DATASET RECORDS ▸
* * * * * * * * *

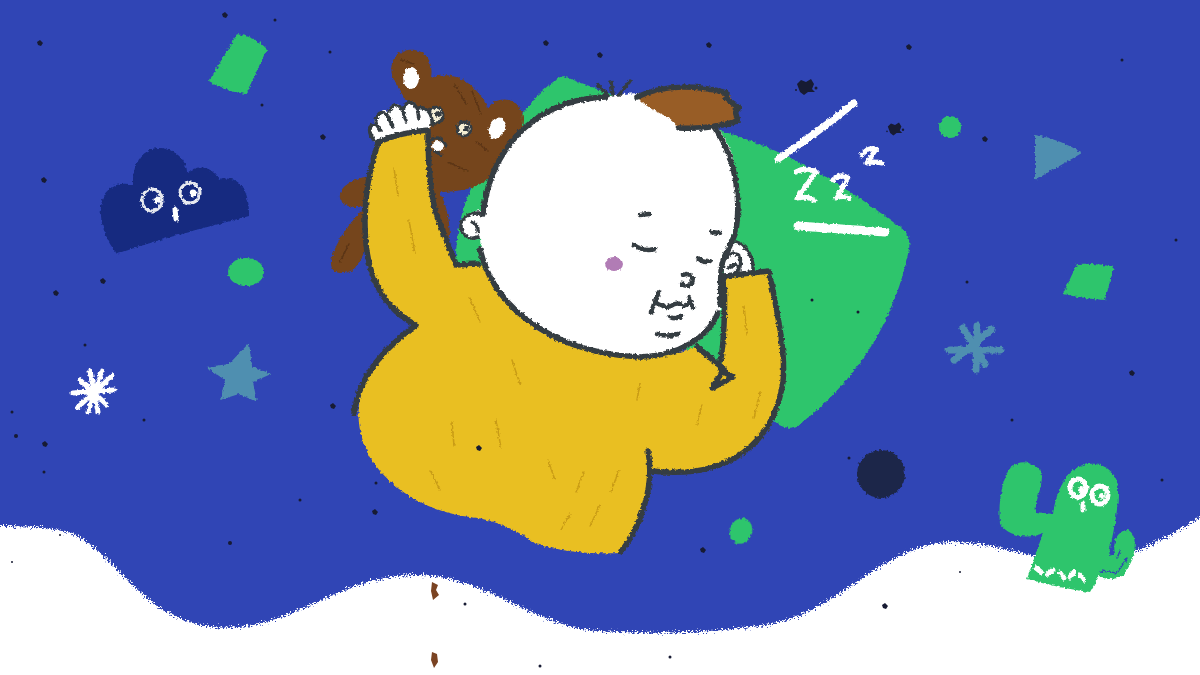
<!DOCTYPE html>
<html lang="en">
<head>
<meta charset="utf-8">
<title>Sleeping baby</title>
<style>
:root {
  --night: #3045b5;
  --navy: #142a80;
  --ink: #363c42;
  --dark: #1e2749;
  --green: #2dc56c;
  --teal: #4f8fb0;
  --yellow: #e9bf22;
  --bear: #74451c;
  --hair: #985d25;
  --blush: #b17bb5;
  --paper: #ffffff;
}
html, body { margin: 0; height: 100%; overflow: hidden; background: var(--night); }
.artwork { display: block; width: 1200px; height: 675px; }
.night { fill: var(--night); }
.navy { fill: var(--navy); }
.dark { fill: var(--dark); }
.green { fill: var(--green); }
.teal { fill: var(--teal); }
.yellow { fill: var(--yellow); }
.bear { fill: var(--bear); }
.hair { fill: var(--hair); }
.blush { fill: var(--blush); }
.paper { fill: var(--paper); }
.ink { fill: var(--ink); }
.line { fill: none; stroke: var(--ink); stroke-width: 5.5; stroke-linecap: round; stroke-linejoin: round; }
.fine { stroke-width: 3.5; }
.chalk { fill: none; stroke: var(--paper); stroke-width: 5; stroke-linecap: round; stroke-linejoin: round; }
.teal-line { fill: none; stroke: var(--teal); stroke-width: 7; stroke-linecap: round; }
.scratch { fill: none; stroke-width: 1.5; stroke-linecap: round; }
</style>
</head>
<body>
<svg class="artwork" viewBox="0 0 1200 675" role="img" aria-label="A baby in a yellow jumper sleeps on a green pillow, holding a teddy bear in a night sky">
  <defs>
    <filter id="crayon" x="-5%" y="-5%" width="110%" height="110%">
      <feTurbulence type="fractalNoise" baseFrequency="0.35" numOctaves="2" seed="4" result="grain"/>
      <feDisplacementMap in="SourceGraphic" in2="grain" scale="4" xChannelSelector="R" yChannelSelector="G"/>
    </filter>
    <filter id="chalk-edge" x="-5%" y="-10%" width="110%" height="120%">
      <feTurbulence type="fractalNoise" baseFrequency="0.6" numOctaves="2" seed="9" result="grain"/>
      <feDisplacementMap in="SourceGraphic" in2="grain" scale="11" xChannelSelector="R" yChannelSelector="G"/>
    </filter>
    <g id="fleck"><path d="M-3 -1L0 -3L3 0L1 3L-2 2Z"/></g>
    <g id="splat"><path d="M-9 -3L-5 -7L0 -5L5 -8L8 -3L6 2L9 5L2 5L-2 8L-6 5Z"/><circle cx="10" cy="1" r="1.5"/><circle cx="-10" cy="3" r="1"/></g>
  </defs>

  <rect class="night" width="1200" height="675"/>

  <path id="snow" class="paper" filter="url(#chalk-edge)" d="M-20 526C20 526 62 525 84 540C116 562 146 612 196 624C280 644 330 576 414 575C486 574 528 626 600 631C660 635 728 632 772 624C842 610 880 546 950 542C1010 542 1060 572 1104 562C1150 550 1180 530 1220 504V700H-20Z"/>

  <g id="sky-shapes" filter="url(#crayon)">
    <path class="green" d="M237 34Q255 36 267 49L246 94Q226 92 209 81Z"/>
    <ellipse class="green" cx="246" cy="272" rx="18" ry="14"/>
    <circle class="green" cx="950" cy="127" r="11"/>
    <ellipse class="green" cx="741" cy="531" rx="11" ry="13" transform="rotate(20 741 531)"/>
    <path class="green" d="M1077 264Q1096 263 1114 267L1105 300Q1084 299 1063 294Z"/>
    <path class="teal" d="M1035 135Q1060 139 1082 153L1035 180Z"/>
    <polygon class="teal" points="249,343 252,366 271,374 253,382 257,402 239,394 220,400 225,380 206,367 229,364"/>
    <path class="teal-line" d="M963 328L985 364M949 350L1000 350M954 360L992 329M977 326L976 370"/>
    <path class="chalk" stroke-width="7" d="M90 371L98 412M73 393L114 390M78 407L112 376M80 380L106 404M102 371L88 412"/>
    <circle class="dark" cx="881" cy="474" r="24"/>
  </g>

  <g id="cloud" filter="url(#crayon)">
    <path class="navy" d="M117 254C104 238 98 218 102 200C106 186 121 181 133 185C132 160 146 147 161 148C178 150 187 162 187 173C201 161 216 171 219 180C236 174 250 187 249 216C204 228 158 239 117 254Z"/>
    <ellipse class="navy" cx="152" cy="200" rx="10" ry="11" stroke="#e8eaf0" stroke-width="3"/>
    <ellipse class="navy" cx="190" cy="193" rx="10" ry="10" stroke="#e8eaf0" stroke-width="3"/>
    <circle class="paper" cx="157" cy="200" r="3.5"/><circle class="paper" cx="193" cy="193" r="3.5"/>
    <path class="chalk fine" d="M175 209L176 219"/>
  </g>

  <g id="cactus" filter="url(#crayon)">
    <path class="green" d="M1027 579L1043 533C1028 540 1008 536 1000 524C998 502 1002 480 1010 468C1021 457 1039 463 1042 475C1042 490 1034 503 1036 512L1053 514C1056 494 1063 476 1078 467C1096 458 1116 468 1118 486C1119 513 1112 535 1109 556L1115 554C1112 541 1118 530 1128 530C1140 535 1135 564 1122 576C1115 580 1106 580 1099 576L1090 592Q1058 588 1027 579Z"/>
    <g class="chalk fine">
      <ellipse cx="1078" cy="488" rx="8" ry="9"/><ellipse cx="1100" cy="495" rx="8" ry="9"/>
      <path d="M1083 504V510M1036 568L1041 572M1048 574L1053 570M1060 573L1064 578M1070 577L1074 572M1080 575L1084 580"/>
    </g>
    <circle class="paper" cx="1081" cy="490" r="3"/><circle class="paper" cx="1102" cy="496" r="3"/>
    <path class="scratch" stroke="#3045b5" d="M1101 571L1117 573L1127 558M1120 551L1117 558"/>
  </g>

  <path id="pillow" class="green" filter="url(#crayon)" d="M563 76L608 93L718 130C790 150 852 190 905 231Q912 240 908 254C892 330 850 386 800 424Q790 431 779 425L690 350L456 264C455 205 480 160 525 111Q543 86 563 76Z"/>

  <g id="sleep-sounds" class="chalk" filter="url(#crayon)">
    <path d="M796 172Q806 166 816 172L797 198Q808 196 814 200M833 180Q841 173 848 178L836 198Q844 195 849 198M862 155Q868 147 876 149L867 163Q874 161 882 163"/>
    <path stroke-width="7" style="stroke-width:7" d="M778 159Q816 134 854 103"/>
    <path style="stroke-width:9" d="M798 226L885 232"/>
  </g>

  <g id="teddy" filter="url(#crayon)">
    <path class="bear" d="M372 176C356 177 338 186 340 198C342 208 356 208 366 206C350 222 334 244 331 262C330 274 344 276 354 269C364 258 370 236 380 220L450 238C450 220 446 204 440 192C480 192 502 176 502 150C518 142 526 126 522 112C516 96 496 96 488 108C474 80 452 70 431 78C434 60 424 48 408 50C391 52 387 70 396 84L408 104L410 160Z"/>
    <ellipse class="paper" cx="411" cy="78" rx="8" ry="11"/>
    <ellipse class="paper" cx="497" cy="128" rx="8" ry="11" transform="rotate(25 497 128)"/>
    <g fill="#f5efd5"><ellipse cx="436" cy="115" rx="7" ry="8"/><ellipse cx="464" cy="129" rx="8" ry="8"/></g>
    <g class="line" style="stroke-width:3"><ellipse cx="436" cy="115" rx="7" ry="8"/><ellipse cx="464" cy="129" rx="7" ry="7"/></g>
    <circle class="ink" cx="438" cy="114" r="3"/><circle class="ink" cx="466" cy="129" r="3"/>
    <ellipse class="paper" cx="438" cy="146" rx="6" ry="5"/>
    <path class="line" style="stroke-width:3" d="M431 141Q438 133 446 145M434 151L441 155"/>
    <g class="scratch" stroke="#5c3515"><path d="M455 85L466 104M472 91L481 114M448 162L468 171M476 142L488 151M401 60L414 64M349 244L340 262"/></g>
  </g>

  <g id="jumper" filter="url(#crayon)">
    <path class="yellow" d="M376 141L429 129C428 155 431 185 435 204C440 226 449 245 457 265L482 265C512 330 570 356 640 358Q674 356 697 346L722 364C722 330 723 300 724 277L770 270C775 305 786 350 785 382C778 440 735 482 651 473C649 502 636 532 621 553C590 554 562 552 536 544C520 532 498 520 470 517C430 512 398 494 376 466C356 438 352 404 370 373C384 352 403 338 414 325C384 311 364 280 364 235C364 200 369 168 376 141Z"/>
    <g class="scratch" stroke="#c99c15"><path d="M394 168L398 196M409 220L415 254M470 298L480 322M512 360L520 384M496 420L501 448M452 422L454 446M584 472L576 492M548 460L555 480M600 505L590 526M619 470L611 492M744 306L747 334M760 392L754 418M702 404L697 424M570 514L561 530M640 384L637 400M430 470L440 490"/></g>
  </g>

  <g id="head" filter="url(#crayon)">
    <path class="paper" d="M484 210C470 210 460 218 461 228C463 239 474 241 484 238Z"/>
    <path class="line fine" d="M481 213C468 212 460 219 461 228C463 237 470 240 478 237M472 222Q479 225 478 232"/>
    <path class="paper" d="M724 257C726 245 736 240 742 244C750 249 753 261 754 272L724 277Z"/>
    <path class="paper" d="M610 96C665 84 722 112 733 158C741 197 737 232 722 256C718 276 723 292 720 311C713 337 684 358 640 358C560 354 496 312 482 250C474 180 504 108 610 96Z"/>
    <path class="line" d="M606 97C530 100 490 153 483 214M480 249C494 312 560 354 640 357C680 356 708 337 718 313M716 130C736 158 741 199 736 231C732 245 724 254 722 264C719 280 722 292 720 305"/>
    <path class="hair" d="M637 97C665 82 702 86 727 92L738 107L736 122C712 130 692 129 678 128C670 112 654 116 637 97Z"/>
    <path class="line" d="M637 97C665 83 700 86 727 93L726 98L739 108L735 111L738 121C712 129 694 129 679 128"/>
    <path class="line fine" d="M608 96L598 85M613 95L611 82M619 95L630 81"/>
  </g>

  <g id="face" filter="url(#crayon)">
    <ellipse class="blush" cx="614" cy="264" rx="9" ry="7"/>
    <g class="line" style="stroke-width:4.5">
      <path d="M640 215L649 214M711 232L720 233M634 245Q644 252 655 249M698 258Q704 264 710 261"/>
      <path d="M683 275C691 271 696 281 690 285Q686 287 682 284"/>
      <path d="M659 292L655 301L651 313M655 302Q665 309 671 306Q678 301 683 306L691 303M689 298L693 308M670 317Q676 320 681 316M657 334Q668 337 678 334"/>
    </g>
  </g>

  <g id="hands" filter="url(#crayon)">
    <path class="paper" d="M374 142C368 134 368 126 374 123C376 112 384 107 388 112C392 101 400 101 402 109C407 98 416 99 417 108C424 104 432 112 432 122L428 130Q400 133 374 142Z"/>
    <path class="line fine" d="M374 140C367 132 369 124 376 124L381 131M376 122C376 111 386 108 390 121L393 127M389 112C394 100 402 103 406 121M403 109C408 97 417 100 419 119M418 108C427 106 433 114 432 126"/>
    <path class="line fine" d="M736 242C748 245 754 260 753 272M728 257C733 249 743 254 740 266M729 268Q737 261 739 269L734 274"/>
  </g>

  <g id="sleeve-lines" class="line" filter="url(#crayon)">
    <path d="M378 143C367 176 363 212 366 244C370 282 386 310 416 325C388 346 360 372 354 413"/>
    <path d="M378 142Q403 132 428 130C428 167 431 198 437 216L456 265L478 264"/>
    <path d="M724 276L769 271C777 312 786 350 783 382C774 442 730 480 652 471M648 451C655 488 640 527 621 552"/>
    <path d="M724 277Q726 322 721 360M697 347L724 369M724 369L712 388L733 377L720 370"/>
  </g>

  <g id="flecks" fill="#171b33">
    <use href="#splat" x="806" y="87"/><use href="#splat" x="895" y="129" transform="translate(179 25.8) scale(.8)"/>
    <use href="#fleck" x="225" y="15"/><use href="#fleck" x="40" y="43"/><use href="#fleck" x="44" y="180"/>
    <use href="#fleck" x="56" y="293"/><use href="#fleck" x="103" y="281"/><use href="#fleck" x="323" y="137"/>
    <use href="#fleck" x="546" y="43"/><use href="#fleck" x="600" y="55"/><use href="#fleck" x="709" y="45"/>
    <use href="#fleck" x="909" y="47"/><use href="#fleck" x="985" y="139"/><use href="#fleck" x="333" y="406"/>
    <use href="#fleck" x="375" y="512"/><use href="#fleck" x="479" y="448"/><use href="#fleck" x="45" y="444"/>
    <use href="#fleck" x="703" y="550"/><use href="#fleck" x="1132" y="373"/><use href="#fleck" x="885" y="606"/>
    <g>
      <circle cx="275" cy="20" r="1.5"/><circle cx="262" cy="105" r="1.5"/><circle cx="12" cy="412" r="1.5"/><circle cx="16" cy="436" r="2"/><circle cx="44" cy="472" r="1.5"/><circle cx="85" cy="345" r="1.5"/><circle cx="144" cy="420" r="1.5"/><circle cx="230" cy="543" r="2"/><circle cx="300" cy="500" r="1.5"/><circle cx="376" cy="483" r="1.5"/><circle cx="849" cy="458" r="1.5"/><circle cx="967" cy="282" r="1.5"/><circle cx="1012" cy="420" r="1.5"/><circle cx="1162" cy="480" r="1.5"/><circle cx="1122" cy="60" r="1.5"/><circle cx="1176" cy="240" r="1.5"/><circle cx="812" cy="300" r="1.5"/><circle cx="858" cy="312" r="1.5"/><circle cx="330" cy="52" r="1.5"/><circle cx="465" cy="604" r="1.5"/><circle cx="540" cy="666" r="1.5"/><circle cx="670" cy="657" r="1.5"/><circle cx="12" cy="562" r="1"/><circle cx="60" cy="535" r="1"/><circle cx="960" cy="572" r="1"/>
    </g>
    <g fill="#7a4322"><path d="M432 582L438 585L436 590L439 595L433 600L431 591Z"/><path d="M432 652L437 654L438 662L434 668L431 660Z"/></g>
  </g>
</svg>
</body>
</html>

* * * * * * * * *

ABOUT THIS TASK ▸
For the listing above, state how many lines include the word "crayon", and give only the number.

ANSWER BOX ▸
12